Aim of the task: For this exercise, return exactly the lines of the material below that begin at the one with "none; stroke-width: 5;" and stop after the one with "124C84 150 74".

■ ■ ■ ■

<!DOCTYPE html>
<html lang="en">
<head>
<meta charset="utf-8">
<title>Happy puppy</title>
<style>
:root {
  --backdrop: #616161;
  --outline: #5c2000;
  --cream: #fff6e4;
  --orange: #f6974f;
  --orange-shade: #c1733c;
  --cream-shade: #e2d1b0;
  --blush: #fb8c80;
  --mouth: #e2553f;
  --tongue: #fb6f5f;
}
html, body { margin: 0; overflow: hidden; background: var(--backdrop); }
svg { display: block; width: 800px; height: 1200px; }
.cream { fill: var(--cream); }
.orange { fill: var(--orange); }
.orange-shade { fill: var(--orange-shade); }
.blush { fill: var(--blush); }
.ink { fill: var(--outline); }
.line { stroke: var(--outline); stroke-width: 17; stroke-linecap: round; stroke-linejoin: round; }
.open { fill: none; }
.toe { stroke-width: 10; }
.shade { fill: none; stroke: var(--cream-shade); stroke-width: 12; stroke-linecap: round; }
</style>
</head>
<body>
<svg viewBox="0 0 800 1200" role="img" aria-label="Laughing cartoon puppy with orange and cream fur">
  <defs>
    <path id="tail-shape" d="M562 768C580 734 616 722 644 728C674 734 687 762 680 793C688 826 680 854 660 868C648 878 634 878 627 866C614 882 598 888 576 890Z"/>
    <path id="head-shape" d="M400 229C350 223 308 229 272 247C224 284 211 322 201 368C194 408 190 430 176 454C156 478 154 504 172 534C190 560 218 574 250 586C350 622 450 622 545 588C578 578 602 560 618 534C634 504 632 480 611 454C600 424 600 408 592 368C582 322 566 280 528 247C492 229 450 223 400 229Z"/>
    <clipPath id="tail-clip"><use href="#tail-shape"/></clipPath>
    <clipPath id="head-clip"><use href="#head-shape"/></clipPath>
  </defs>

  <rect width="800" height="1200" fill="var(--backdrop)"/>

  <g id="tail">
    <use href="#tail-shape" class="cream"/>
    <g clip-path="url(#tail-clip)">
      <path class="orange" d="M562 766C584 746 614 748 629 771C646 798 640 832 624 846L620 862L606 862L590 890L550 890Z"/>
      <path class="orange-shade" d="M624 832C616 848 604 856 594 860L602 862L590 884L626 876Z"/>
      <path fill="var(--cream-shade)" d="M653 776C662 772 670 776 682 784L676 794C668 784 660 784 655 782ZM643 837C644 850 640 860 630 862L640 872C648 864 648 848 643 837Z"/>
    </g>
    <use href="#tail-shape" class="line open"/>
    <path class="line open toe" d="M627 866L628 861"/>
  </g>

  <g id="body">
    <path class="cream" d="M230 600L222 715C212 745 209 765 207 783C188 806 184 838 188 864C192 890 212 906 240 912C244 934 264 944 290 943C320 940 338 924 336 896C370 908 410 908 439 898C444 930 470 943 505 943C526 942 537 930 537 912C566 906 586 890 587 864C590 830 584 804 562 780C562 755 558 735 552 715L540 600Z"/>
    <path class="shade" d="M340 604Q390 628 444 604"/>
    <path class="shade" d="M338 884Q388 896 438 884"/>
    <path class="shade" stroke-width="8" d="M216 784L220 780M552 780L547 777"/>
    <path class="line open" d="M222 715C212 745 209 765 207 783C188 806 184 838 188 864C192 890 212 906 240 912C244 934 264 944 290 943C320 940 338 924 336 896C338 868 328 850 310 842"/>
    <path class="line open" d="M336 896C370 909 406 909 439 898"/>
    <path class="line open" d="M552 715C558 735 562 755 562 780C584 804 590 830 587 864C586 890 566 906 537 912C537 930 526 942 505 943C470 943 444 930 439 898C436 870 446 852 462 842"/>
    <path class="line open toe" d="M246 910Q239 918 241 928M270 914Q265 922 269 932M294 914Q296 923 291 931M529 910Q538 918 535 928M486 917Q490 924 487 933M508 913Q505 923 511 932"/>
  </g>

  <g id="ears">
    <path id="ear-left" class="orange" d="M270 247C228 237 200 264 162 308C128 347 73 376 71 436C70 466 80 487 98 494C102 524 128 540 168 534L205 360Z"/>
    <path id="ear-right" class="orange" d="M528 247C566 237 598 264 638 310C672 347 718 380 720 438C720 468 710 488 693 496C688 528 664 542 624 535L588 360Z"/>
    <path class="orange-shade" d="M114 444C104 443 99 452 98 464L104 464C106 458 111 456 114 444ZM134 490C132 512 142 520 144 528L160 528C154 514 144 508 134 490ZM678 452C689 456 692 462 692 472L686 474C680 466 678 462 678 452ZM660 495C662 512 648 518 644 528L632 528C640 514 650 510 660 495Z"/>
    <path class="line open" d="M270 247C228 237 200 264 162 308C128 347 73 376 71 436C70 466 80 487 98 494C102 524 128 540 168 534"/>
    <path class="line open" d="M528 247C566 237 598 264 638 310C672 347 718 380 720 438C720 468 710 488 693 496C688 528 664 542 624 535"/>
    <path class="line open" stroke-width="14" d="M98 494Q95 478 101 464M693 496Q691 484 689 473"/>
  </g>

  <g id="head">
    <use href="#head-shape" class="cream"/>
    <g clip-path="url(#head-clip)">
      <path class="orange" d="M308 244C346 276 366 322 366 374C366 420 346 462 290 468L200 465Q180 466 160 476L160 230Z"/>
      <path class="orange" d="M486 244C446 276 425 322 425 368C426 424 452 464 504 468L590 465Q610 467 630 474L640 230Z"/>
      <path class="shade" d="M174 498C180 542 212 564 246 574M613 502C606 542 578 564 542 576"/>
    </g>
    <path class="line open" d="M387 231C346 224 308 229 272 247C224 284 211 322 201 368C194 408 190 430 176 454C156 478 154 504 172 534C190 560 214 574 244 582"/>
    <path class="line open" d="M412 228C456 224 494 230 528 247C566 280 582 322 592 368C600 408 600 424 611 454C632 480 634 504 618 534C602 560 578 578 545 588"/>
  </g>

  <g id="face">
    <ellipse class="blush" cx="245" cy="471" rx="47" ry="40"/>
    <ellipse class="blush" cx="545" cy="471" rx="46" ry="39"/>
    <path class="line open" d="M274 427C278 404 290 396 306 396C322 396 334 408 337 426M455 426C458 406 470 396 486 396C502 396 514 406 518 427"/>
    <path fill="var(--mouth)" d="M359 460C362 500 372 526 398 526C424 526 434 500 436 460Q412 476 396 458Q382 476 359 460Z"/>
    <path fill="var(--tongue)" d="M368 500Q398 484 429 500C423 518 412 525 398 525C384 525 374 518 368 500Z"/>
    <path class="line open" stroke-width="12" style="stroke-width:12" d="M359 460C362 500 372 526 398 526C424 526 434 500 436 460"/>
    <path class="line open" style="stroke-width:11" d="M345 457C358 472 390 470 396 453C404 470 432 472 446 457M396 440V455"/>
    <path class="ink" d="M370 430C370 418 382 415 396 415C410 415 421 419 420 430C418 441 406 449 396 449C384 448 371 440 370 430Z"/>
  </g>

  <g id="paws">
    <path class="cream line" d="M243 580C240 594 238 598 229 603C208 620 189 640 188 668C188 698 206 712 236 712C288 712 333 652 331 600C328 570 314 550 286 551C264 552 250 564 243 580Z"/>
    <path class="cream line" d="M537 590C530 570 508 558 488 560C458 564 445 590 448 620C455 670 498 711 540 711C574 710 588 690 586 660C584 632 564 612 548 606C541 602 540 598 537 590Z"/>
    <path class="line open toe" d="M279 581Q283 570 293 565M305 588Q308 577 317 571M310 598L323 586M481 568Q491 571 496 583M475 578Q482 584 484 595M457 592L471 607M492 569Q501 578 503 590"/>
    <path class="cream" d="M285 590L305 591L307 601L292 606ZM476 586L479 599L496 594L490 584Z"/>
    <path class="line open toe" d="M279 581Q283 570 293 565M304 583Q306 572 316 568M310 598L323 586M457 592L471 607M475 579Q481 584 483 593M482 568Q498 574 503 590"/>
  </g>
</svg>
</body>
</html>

■ ■ ■ ■

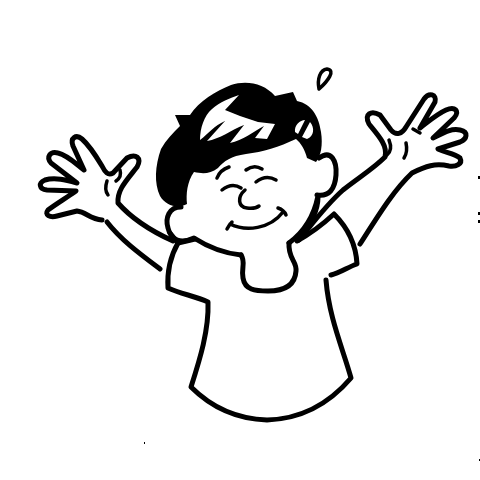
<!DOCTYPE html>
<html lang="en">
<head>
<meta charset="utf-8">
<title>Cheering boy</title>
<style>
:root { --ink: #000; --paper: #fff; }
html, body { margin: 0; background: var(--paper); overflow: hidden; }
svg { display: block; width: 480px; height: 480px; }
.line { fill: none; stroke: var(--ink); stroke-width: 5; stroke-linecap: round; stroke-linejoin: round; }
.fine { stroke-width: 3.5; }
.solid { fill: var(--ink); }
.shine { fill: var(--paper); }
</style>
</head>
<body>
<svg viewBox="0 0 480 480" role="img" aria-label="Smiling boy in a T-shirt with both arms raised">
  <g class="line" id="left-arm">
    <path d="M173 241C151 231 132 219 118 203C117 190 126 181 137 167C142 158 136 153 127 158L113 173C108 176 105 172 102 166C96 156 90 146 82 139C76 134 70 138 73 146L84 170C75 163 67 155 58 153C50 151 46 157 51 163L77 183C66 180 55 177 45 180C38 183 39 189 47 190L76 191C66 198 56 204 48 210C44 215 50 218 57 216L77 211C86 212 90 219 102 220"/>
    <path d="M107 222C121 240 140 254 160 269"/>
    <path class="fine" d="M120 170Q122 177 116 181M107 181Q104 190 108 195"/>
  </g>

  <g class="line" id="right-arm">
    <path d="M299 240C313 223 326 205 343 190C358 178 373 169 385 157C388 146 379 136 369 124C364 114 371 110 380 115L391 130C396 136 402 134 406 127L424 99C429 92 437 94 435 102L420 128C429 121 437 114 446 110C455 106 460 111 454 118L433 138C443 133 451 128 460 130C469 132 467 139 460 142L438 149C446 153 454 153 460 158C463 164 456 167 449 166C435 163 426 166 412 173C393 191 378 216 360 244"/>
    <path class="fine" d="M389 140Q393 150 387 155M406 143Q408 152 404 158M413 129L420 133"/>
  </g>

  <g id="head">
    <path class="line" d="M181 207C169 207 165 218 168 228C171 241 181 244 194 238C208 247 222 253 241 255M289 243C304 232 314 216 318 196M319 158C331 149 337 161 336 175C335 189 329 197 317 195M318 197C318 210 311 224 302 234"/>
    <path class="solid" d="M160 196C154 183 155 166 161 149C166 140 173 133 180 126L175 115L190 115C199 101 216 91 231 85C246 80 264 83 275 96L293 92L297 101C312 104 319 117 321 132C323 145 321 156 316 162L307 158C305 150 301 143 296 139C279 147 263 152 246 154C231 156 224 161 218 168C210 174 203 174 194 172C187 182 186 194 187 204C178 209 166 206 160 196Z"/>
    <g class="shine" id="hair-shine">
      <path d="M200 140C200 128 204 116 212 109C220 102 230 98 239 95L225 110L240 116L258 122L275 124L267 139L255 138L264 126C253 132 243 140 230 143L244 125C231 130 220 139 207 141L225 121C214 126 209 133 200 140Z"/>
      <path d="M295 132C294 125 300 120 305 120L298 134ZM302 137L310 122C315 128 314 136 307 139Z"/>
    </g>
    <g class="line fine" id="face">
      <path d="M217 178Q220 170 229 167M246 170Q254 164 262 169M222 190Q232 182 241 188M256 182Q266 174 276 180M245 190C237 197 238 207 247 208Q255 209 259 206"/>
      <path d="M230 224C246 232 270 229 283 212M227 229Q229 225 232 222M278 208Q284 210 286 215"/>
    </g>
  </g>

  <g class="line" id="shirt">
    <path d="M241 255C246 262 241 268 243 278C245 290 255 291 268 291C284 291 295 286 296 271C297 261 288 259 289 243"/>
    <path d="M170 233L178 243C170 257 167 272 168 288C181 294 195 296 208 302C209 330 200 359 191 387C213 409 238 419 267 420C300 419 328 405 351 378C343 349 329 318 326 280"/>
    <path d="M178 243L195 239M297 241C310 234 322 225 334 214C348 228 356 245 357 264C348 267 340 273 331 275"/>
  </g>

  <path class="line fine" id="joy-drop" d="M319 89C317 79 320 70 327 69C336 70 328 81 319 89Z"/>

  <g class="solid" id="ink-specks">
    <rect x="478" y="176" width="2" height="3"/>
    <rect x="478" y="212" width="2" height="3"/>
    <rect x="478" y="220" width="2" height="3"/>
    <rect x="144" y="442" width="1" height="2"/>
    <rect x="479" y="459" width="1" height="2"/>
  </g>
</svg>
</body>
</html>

■ ■ ■ ■

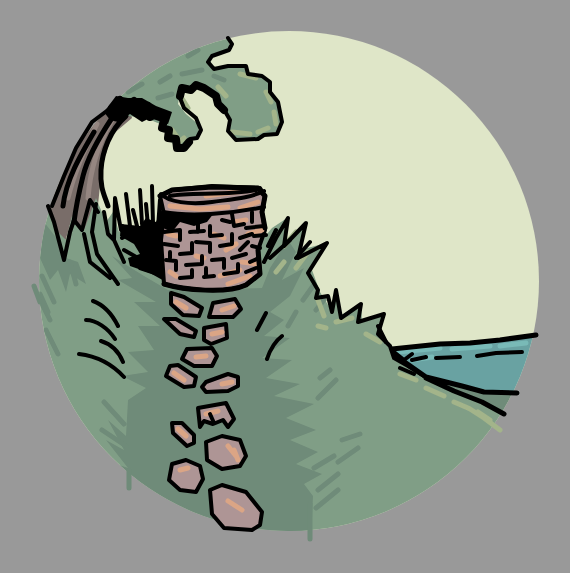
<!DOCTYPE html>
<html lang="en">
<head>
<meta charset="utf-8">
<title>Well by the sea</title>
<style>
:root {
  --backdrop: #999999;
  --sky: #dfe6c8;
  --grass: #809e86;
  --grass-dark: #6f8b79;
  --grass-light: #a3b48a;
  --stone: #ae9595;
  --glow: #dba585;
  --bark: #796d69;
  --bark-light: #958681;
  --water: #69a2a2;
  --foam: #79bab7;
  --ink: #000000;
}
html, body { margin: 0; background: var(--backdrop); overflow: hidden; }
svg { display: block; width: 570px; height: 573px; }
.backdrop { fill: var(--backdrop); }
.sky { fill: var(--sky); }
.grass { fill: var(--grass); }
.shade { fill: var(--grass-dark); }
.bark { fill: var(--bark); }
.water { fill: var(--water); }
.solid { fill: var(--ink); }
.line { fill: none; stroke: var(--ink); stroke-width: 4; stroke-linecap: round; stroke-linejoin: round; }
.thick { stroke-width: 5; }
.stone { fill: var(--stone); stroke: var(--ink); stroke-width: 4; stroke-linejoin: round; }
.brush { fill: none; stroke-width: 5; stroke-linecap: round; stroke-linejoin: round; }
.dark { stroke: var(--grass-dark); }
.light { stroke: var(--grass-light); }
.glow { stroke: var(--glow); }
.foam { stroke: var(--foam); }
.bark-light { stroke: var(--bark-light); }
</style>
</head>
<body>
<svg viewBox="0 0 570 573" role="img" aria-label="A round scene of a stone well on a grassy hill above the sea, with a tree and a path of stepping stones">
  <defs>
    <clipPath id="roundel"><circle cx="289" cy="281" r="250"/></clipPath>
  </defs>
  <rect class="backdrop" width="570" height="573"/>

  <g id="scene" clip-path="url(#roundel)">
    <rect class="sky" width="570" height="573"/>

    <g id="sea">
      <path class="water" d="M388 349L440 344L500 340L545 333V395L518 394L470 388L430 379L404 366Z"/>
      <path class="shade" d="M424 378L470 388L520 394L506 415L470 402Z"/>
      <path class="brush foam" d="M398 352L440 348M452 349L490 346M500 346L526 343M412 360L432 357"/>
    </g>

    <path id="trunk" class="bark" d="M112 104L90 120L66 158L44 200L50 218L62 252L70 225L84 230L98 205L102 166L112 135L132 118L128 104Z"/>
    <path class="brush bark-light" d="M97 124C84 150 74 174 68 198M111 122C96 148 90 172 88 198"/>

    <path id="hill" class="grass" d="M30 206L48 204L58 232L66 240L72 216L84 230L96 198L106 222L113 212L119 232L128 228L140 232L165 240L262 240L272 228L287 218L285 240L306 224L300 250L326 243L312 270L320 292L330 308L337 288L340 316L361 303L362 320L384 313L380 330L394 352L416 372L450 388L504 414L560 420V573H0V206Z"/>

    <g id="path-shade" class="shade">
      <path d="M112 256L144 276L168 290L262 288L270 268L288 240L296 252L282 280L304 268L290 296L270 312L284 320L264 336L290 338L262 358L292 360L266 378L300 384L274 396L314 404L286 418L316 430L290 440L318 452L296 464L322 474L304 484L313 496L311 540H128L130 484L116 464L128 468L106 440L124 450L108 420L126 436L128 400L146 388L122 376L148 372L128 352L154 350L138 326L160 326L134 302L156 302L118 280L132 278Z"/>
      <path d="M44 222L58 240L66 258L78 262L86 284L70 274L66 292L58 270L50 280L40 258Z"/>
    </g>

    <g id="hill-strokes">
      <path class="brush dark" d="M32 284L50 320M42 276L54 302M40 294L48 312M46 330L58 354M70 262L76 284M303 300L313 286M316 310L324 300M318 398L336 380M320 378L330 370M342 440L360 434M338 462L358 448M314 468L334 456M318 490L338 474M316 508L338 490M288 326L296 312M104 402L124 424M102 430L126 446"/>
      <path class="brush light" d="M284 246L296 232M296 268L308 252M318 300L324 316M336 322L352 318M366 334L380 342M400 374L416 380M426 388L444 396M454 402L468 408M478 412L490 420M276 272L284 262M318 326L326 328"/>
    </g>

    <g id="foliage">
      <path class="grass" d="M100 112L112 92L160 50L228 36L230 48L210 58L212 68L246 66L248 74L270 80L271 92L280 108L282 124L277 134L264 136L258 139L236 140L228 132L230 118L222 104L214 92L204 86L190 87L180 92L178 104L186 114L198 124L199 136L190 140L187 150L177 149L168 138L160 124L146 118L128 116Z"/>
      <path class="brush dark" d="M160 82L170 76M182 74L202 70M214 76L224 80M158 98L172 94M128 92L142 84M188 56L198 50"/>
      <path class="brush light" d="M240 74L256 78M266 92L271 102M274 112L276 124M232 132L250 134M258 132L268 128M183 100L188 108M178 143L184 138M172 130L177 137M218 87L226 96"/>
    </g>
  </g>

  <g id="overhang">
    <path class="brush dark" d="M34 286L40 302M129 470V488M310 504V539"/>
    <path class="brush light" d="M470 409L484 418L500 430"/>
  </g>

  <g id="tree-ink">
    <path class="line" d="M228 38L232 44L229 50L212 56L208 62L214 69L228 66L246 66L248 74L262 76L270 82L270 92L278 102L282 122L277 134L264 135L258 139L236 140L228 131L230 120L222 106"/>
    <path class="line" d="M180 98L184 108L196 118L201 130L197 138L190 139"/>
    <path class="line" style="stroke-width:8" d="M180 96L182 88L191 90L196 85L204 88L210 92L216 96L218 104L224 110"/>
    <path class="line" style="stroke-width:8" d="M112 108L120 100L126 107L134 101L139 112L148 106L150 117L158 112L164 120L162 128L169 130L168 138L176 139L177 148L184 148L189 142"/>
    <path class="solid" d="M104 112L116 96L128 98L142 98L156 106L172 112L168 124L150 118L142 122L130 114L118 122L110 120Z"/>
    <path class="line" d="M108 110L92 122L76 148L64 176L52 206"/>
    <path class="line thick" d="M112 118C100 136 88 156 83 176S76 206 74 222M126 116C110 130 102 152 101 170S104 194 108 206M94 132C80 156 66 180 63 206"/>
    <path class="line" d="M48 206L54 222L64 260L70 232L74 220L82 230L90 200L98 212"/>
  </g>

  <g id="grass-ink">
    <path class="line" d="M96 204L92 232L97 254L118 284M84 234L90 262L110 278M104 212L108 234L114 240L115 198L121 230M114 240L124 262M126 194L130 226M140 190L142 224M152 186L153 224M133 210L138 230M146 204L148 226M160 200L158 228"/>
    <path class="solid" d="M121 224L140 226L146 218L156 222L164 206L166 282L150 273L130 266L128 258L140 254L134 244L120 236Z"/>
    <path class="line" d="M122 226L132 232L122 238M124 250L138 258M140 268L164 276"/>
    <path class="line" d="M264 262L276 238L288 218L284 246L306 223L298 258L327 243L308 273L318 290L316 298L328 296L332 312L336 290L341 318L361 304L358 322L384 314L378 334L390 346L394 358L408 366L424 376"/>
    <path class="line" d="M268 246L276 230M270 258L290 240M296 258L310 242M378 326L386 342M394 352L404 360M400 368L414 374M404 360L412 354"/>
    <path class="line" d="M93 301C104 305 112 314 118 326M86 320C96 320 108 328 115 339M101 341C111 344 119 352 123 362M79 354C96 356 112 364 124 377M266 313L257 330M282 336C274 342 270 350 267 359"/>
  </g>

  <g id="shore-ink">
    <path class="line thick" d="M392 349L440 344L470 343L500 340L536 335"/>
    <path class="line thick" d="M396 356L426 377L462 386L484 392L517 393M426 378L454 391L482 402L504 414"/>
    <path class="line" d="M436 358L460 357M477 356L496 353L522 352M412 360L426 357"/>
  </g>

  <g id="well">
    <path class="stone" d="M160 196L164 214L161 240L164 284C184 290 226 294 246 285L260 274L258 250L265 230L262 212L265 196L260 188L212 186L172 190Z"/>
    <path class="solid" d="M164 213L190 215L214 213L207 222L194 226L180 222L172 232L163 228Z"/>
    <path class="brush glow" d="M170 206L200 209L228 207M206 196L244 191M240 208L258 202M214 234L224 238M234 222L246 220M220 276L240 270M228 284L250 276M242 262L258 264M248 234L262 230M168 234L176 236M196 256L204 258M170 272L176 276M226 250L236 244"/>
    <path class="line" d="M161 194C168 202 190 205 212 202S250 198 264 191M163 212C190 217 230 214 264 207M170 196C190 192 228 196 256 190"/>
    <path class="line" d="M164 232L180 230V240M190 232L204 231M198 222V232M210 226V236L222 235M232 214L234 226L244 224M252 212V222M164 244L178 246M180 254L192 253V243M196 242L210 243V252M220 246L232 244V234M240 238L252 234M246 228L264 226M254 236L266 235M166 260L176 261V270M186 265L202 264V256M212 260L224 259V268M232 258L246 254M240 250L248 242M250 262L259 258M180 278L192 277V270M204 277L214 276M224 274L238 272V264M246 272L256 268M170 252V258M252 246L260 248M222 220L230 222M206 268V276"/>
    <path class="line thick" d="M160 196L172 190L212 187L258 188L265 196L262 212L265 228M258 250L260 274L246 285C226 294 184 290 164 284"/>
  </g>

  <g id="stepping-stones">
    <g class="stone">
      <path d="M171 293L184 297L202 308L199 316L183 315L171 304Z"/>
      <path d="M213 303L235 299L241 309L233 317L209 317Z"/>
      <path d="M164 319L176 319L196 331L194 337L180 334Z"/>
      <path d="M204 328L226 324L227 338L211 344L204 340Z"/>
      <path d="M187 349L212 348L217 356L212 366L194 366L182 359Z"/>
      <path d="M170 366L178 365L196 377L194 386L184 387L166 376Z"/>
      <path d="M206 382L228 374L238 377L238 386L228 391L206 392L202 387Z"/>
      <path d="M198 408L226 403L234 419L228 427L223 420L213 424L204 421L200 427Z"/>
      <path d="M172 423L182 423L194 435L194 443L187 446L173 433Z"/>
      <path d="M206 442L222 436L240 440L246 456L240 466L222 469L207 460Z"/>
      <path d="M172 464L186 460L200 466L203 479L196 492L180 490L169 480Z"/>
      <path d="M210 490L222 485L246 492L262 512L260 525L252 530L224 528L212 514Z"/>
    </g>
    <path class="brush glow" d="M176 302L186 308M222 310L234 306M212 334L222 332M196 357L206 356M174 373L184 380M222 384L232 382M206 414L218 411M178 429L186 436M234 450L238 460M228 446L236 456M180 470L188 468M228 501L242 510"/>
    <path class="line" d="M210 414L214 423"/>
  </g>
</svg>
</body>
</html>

■ ■ ■ ■

Reply:
.brush { fill: none; stroke-width: 5; stroke-linecap: round; stroke-linejoin: round; }
.dark { stroke: var(--grass-dark); }
.light { stroke: var(--grass-light); }
.glow { stroke: var(--glow); }
.foam { stroke: var(--foam); }
.bark-light { stroke: var(--bark-light); }
</style>
</head>
<body>
<svg viewBox="0 0 570 573" role="img" aria-label="A round scene of a stone well on a grassy hill above the sea, with a tree and a path of stepping stones">
  <defs>
    <clipPath id="roundel"><circle cx="289" cy="281" r="250"/></clipPath>
  </defs>
  <rect class="backdrop" width="570" height="573"/>

  <g id="scene" clip-path="url(#roundel)">
    <rect class="sky" width="570" height="573"/>

    <g id="sea">
      <path class="water" d="M388 349L440 344L500 340L545 333V395L518 394L470 388L430 379L404 366Z"/>
      <path class="shade" d="M424 378L470 388L520 394L506 415L470 402Z"/>
      <path class="brush foam" d="M398 352L440 348M452 349L490 346M500 346L526 343M412 360L432 357"/>
    </g>

    <path id="trunk" class="bark" d="M112 104L90 120L66 158L44 200L50 218L62 252L70 225L84 230L98 205L102 166L112 135L132 118L128 104Z"/>
    <path class="brush bark-light" d="M97 124C84 150 74 174 68 198M111 122C96 148 90 172 88 198"/>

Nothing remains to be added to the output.